Disclaimer: Anything you do during this period deserves a trophy and a parade; these are just small tips that can help you feel good during this period but you should feel ZERO pressure to do anything other than keep yourself and your baby alive.
Bathe: Having a new baby is like Vegas... time is non-existant! Is it two in the morning or two in the afternoon? Who knows?! Most days I feel like a couch goblin because an entire day goes by and I realize I'm still in the same spit-up covered sweatshirt as yesterday. So as much as I don't want to, I really push myself to take a shower. If I'm feeling extra energetic, I'll attempt something with my hair... even if that's just teasing it to make the topknot better. Make-up is currently way too much effort for me, but having better hair and not smelling goes a long way toward making me feel more normal.
Upgrade your loungewear: It’s tempting to lay around in the same old T-shirt you got from 10th-grade church camp and faded VS pink sweats with holes in them.

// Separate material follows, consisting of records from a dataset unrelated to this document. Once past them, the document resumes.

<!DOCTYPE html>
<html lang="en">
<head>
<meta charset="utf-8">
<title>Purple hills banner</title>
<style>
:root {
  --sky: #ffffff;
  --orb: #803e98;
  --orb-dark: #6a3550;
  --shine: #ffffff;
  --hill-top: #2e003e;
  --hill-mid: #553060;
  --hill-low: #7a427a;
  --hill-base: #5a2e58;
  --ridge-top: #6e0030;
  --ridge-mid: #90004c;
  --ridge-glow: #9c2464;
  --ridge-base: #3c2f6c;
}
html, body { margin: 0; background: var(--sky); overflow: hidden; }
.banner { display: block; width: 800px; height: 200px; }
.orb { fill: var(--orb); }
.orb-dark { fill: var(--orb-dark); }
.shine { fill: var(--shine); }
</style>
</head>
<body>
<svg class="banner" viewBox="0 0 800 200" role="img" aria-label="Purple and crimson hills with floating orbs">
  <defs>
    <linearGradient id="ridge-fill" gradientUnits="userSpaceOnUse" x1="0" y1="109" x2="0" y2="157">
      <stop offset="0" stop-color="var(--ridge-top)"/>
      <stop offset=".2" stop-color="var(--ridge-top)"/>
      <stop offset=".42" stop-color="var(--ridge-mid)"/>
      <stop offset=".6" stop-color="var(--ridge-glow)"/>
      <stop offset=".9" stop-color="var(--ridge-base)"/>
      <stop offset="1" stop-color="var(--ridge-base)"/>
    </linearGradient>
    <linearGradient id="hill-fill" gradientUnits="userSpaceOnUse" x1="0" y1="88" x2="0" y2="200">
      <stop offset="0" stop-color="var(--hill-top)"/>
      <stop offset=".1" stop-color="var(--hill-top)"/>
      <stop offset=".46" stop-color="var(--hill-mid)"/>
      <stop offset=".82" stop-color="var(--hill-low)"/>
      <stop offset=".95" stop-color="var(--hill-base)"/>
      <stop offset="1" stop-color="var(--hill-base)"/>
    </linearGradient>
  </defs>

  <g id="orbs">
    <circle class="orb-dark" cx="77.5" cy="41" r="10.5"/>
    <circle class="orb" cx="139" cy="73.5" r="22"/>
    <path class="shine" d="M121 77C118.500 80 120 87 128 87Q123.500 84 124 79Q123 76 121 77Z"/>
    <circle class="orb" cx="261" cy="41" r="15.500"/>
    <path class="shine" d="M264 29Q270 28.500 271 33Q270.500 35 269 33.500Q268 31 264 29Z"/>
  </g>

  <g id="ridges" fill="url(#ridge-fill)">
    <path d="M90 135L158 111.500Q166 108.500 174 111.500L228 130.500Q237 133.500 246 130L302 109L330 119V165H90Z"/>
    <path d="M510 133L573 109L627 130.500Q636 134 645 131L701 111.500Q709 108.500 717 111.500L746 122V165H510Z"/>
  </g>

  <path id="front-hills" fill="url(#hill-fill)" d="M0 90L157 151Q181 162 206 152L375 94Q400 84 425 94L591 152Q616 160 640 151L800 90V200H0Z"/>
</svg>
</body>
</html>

Instead, give yourself the gift of a comfortable yet chic maxi-dress or black leggings with a nice forgiving flowy top (that you can still nurse with). I'm basically living in all black loungewear right now... it means I don't have to think too hard about what to change into and the black covers the extra weight I gained because of the stress of the adoption.
Walk: With my first baby a maternity nurse told me to go outside every day. "Even if you have to walk circles in your backyard," she said. I've tried to keep that in mind with each subsequent baby. When your partner or mother-in-law is around, see if you can take a 15-minute walk by yourself around the block. If you don't have the help or don't want to leave your baby, strap her to your chest and take a short walk around the block. Fresh air can do wonders.
Talk about something other than baby: Try once a day to discuss things other than baby with your partner or friends. Ask them to tell you about the funny video on Ellen or whatever makes you feel connected to the outside world. I asked my best girlfriends to send me funny memes throughout the two weeks we were gone with Noah. It went a long way toward making me laugh and giving me a chance to feel connected.
Ask People Bring You One Healthy Food Option: Since having baby Noah, I’ve literally gained ten pounds! Sorry, I'm not sorry! I've talked a lot about being an emotional eater and the stress of hoping the adoption would work out was more than I could bear on carrot sticks alone. Now I'm back home and trying to get a routine going so when friends ask what they can bring for dinner, I ask for simple things that won't make me continue to gorge myself on bad choices. I don't suggest you go fully crazy with this... I mean, a healthy dinner PLUS chocolate chip cookies is a great place to start.
More from parenting